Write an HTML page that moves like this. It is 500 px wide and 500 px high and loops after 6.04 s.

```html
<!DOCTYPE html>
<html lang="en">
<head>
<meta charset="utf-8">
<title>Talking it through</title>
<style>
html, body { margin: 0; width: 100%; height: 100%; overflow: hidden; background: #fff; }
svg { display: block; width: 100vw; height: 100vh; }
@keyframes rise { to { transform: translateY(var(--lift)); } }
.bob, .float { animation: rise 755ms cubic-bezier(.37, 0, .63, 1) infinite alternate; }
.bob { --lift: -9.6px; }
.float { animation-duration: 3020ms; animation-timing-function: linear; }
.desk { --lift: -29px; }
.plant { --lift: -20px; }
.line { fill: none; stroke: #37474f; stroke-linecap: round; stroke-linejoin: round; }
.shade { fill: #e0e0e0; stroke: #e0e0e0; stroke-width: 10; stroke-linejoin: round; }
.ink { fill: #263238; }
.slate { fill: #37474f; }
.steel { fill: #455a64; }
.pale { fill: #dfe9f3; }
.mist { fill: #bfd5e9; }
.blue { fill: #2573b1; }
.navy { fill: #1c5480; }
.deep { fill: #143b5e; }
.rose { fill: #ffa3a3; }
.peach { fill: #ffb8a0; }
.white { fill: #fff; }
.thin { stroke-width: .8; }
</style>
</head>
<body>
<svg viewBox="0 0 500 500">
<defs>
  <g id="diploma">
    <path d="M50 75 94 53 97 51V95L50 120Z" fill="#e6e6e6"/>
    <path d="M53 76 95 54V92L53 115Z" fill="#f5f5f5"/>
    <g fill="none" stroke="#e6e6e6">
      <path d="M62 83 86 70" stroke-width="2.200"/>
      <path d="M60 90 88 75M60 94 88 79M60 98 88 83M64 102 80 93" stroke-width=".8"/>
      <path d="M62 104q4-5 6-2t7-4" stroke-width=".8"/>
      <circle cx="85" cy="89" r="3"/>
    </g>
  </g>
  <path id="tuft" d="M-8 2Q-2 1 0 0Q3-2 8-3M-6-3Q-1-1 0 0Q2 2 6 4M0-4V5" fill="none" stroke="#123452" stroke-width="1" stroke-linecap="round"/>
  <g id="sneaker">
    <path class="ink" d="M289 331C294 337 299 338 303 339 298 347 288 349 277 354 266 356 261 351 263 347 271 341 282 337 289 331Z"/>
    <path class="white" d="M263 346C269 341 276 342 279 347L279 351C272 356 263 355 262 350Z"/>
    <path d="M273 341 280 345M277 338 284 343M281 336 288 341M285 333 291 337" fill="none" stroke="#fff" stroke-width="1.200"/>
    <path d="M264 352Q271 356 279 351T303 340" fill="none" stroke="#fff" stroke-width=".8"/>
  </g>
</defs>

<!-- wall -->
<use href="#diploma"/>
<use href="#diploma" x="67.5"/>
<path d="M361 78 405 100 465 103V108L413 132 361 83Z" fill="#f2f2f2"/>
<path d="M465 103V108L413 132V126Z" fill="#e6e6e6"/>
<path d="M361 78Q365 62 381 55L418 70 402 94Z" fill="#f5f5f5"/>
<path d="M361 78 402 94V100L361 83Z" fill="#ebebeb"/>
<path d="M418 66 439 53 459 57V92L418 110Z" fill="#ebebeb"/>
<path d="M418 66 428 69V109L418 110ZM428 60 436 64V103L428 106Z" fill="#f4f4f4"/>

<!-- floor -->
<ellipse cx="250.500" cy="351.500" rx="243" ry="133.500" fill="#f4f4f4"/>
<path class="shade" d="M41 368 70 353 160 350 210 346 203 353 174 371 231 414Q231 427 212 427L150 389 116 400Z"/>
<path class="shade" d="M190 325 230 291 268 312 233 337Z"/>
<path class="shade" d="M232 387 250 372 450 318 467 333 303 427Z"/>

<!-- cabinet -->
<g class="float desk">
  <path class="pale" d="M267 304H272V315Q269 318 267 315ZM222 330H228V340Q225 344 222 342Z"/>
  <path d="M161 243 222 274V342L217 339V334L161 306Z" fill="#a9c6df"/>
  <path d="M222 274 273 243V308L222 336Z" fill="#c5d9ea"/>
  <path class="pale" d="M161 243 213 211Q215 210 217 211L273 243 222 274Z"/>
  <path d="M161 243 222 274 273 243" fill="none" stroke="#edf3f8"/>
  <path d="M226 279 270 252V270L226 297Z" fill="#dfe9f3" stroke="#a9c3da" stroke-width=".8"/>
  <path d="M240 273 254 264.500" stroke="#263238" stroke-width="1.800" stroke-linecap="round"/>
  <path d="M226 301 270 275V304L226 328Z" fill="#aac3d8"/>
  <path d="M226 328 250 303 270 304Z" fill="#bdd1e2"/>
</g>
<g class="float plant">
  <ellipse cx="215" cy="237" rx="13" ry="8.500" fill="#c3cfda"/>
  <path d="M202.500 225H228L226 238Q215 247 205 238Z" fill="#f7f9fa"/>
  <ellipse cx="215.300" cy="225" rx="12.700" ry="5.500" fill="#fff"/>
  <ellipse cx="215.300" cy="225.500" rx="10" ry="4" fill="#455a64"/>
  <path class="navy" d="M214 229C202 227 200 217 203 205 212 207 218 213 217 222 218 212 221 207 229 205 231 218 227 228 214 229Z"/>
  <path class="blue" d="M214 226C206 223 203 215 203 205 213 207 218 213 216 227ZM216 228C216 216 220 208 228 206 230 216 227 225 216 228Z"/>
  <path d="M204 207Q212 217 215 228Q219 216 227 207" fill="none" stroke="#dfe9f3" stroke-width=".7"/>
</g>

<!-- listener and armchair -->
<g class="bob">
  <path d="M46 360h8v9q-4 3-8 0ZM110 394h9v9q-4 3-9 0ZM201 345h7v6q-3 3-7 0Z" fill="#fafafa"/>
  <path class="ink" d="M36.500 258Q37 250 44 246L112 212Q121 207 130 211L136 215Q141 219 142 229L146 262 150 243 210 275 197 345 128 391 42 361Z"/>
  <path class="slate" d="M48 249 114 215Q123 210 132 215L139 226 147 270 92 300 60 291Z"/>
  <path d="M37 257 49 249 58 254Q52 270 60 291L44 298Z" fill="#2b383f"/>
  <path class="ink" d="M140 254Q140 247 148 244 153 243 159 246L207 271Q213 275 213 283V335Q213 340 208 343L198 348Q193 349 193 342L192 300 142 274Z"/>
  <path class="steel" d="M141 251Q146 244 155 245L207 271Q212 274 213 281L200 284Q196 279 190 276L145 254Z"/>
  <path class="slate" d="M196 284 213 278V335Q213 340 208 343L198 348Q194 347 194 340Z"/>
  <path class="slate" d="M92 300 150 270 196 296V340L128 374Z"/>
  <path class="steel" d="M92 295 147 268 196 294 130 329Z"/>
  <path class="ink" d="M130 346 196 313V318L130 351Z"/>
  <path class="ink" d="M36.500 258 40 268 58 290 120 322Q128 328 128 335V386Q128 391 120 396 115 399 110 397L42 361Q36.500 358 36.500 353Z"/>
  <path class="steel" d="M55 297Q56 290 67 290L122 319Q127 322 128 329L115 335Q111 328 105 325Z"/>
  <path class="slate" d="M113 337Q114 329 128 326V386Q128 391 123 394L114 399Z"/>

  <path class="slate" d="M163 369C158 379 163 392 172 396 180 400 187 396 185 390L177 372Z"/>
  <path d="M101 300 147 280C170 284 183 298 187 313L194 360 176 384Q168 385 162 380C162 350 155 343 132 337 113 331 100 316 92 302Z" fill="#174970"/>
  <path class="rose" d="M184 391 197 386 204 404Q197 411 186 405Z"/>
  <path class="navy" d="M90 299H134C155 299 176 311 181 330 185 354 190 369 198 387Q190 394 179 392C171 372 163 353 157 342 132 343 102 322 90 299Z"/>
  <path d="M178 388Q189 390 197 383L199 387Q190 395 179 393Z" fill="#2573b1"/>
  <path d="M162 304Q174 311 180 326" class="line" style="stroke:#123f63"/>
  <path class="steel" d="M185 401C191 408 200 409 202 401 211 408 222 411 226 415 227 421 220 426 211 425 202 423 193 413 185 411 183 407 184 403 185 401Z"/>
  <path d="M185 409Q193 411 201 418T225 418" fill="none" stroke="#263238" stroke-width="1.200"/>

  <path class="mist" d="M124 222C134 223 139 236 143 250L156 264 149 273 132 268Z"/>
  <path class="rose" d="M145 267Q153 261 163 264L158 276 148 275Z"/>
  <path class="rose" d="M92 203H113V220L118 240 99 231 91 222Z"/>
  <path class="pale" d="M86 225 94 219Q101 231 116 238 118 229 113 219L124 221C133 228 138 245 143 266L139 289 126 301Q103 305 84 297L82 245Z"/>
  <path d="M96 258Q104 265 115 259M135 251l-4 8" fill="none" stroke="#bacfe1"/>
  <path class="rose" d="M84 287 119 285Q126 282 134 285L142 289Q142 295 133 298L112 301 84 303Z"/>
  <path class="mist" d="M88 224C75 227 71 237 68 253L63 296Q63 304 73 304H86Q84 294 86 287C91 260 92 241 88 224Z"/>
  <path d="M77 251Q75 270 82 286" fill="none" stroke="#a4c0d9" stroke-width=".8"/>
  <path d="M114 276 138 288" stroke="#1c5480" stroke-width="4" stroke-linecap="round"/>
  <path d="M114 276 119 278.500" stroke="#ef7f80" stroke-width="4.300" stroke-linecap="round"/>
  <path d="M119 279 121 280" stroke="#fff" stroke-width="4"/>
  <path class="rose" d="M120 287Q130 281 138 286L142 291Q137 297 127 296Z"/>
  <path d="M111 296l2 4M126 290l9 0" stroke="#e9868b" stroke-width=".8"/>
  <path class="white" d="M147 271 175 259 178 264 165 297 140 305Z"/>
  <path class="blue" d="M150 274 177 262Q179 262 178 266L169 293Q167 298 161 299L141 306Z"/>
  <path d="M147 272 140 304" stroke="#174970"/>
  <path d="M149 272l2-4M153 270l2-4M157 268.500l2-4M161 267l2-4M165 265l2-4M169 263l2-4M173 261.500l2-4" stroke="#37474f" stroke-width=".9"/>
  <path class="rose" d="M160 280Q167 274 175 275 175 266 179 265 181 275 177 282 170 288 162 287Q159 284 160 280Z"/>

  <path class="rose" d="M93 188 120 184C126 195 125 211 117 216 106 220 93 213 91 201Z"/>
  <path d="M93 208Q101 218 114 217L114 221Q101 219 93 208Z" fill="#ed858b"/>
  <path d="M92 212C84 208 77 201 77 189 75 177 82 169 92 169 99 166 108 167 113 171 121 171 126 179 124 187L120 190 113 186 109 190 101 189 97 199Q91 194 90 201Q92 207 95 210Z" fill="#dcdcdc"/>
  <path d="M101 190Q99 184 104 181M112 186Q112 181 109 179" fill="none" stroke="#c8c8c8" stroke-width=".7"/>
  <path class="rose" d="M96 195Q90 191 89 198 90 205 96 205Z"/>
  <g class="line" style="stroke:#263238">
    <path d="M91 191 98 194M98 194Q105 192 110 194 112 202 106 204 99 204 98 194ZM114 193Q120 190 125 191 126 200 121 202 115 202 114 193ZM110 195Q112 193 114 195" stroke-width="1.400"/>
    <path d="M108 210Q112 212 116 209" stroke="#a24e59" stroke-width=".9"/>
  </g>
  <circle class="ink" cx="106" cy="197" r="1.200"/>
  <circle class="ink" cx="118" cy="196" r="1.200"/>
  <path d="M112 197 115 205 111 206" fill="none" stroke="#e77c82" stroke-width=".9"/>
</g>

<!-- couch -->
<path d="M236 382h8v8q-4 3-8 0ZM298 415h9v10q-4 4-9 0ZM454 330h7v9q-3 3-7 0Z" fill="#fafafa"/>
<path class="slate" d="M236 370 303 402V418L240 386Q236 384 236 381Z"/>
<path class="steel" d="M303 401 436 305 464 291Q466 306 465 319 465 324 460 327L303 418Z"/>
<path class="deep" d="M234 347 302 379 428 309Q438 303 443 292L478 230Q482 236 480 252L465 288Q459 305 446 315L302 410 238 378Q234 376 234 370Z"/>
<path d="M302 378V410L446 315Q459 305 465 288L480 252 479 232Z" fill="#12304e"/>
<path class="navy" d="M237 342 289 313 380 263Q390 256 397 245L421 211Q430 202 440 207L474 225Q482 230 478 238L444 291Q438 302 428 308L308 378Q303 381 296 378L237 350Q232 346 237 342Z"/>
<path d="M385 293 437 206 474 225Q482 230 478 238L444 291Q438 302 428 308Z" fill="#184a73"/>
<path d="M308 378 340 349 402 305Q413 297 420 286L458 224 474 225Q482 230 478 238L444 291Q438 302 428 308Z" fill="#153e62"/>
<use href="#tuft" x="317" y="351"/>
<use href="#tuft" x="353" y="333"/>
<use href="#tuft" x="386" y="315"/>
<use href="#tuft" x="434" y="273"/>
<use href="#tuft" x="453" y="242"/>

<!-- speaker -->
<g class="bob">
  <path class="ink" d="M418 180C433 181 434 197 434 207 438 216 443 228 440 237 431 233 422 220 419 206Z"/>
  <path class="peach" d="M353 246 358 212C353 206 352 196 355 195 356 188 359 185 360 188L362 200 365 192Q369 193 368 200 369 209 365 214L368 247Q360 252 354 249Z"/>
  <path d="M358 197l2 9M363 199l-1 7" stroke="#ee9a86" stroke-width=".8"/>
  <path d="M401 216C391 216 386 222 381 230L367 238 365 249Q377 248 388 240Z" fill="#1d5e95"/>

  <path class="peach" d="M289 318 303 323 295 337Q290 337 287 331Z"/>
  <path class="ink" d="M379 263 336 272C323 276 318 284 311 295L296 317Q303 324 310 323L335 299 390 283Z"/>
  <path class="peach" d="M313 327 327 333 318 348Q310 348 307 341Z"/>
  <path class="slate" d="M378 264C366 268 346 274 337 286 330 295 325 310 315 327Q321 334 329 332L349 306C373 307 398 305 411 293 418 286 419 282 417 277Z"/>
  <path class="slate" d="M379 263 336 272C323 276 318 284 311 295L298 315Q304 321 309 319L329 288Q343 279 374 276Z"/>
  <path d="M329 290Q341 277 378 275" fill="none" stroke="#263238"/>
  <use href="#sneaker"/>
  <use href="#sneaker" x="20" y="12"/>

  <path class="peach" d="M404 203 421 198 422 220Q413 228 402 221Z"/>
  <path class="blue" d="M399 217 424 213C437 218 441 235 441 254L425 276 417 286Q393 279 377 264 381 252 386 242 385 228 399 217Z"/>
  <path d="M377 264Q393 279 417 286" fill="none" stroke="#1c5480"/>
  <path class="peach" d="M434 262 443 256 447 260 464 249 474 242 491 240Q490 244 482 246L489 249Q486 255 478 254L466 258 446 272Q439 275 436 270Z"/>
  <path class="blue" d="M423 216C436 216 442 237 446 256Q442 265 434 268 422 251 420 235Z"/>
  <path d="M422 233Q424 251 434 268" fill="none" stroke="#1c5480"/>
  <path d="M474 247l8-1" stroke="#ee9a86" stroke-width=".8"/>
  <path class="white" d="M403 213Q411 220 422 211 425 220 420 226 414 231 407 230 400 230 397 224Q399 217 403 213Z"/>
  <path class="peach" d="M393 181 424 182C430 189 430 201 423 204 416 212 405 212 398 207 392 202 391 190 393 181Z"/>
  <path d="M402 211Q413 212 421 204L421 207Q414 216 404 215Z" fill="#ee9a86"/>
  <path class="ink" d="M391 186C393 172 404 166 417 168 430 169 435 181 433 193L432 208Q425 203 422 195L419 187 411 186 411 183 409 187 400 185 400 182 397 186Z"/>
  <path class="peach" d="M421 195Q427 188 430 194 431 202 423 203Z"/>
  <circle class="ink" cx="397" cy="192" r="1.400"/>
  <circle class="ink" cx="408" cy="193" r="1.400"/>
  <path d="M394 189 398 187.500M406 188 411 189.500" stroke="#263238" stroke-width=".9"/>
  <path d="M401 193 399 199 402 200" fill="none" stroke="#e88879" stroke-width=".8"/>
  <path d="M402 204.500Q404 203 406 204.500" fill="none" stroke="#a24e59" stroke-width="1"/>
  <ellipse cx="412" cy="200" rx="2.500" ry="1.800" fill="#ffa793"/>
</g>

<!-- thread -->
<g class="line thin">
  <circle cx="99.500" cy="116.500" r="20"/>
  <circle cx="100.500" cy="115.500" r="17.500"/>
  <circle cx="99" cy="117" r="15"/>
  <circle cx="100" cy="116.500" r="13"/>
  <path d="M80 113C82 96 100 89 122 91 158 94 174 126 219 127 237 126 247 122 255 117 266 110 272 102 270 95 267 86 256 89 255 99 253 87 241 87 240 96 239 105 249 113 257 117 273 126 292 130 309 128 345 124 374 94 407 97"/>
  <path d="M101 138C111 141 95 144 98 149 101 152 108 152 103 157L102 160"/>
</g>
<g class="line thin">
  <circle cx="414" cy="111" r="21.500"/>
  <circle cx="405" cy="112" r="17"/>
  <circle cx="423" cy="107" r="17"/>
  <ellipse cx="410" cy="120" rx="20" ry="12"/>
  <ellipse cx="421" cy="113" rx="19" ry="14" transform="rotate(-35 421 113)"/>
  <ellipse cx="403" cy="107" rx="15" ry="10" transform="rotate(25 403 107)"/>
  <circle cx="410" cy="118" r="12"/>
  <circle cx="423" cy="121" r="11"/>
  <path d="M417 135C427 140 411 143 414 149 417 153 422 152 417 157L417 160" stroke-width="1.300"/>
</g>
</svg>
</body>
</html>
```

**About this task**: Copy here each line of the preceding records with "animation" in it.

**Exercise result**:
.bob, .float { animation: rise 755ms cubic-bezier(.37, 0, .63, 1) infinite alternate; }
.float { animation-duration: 3020ms; animation-timing-function: linear; }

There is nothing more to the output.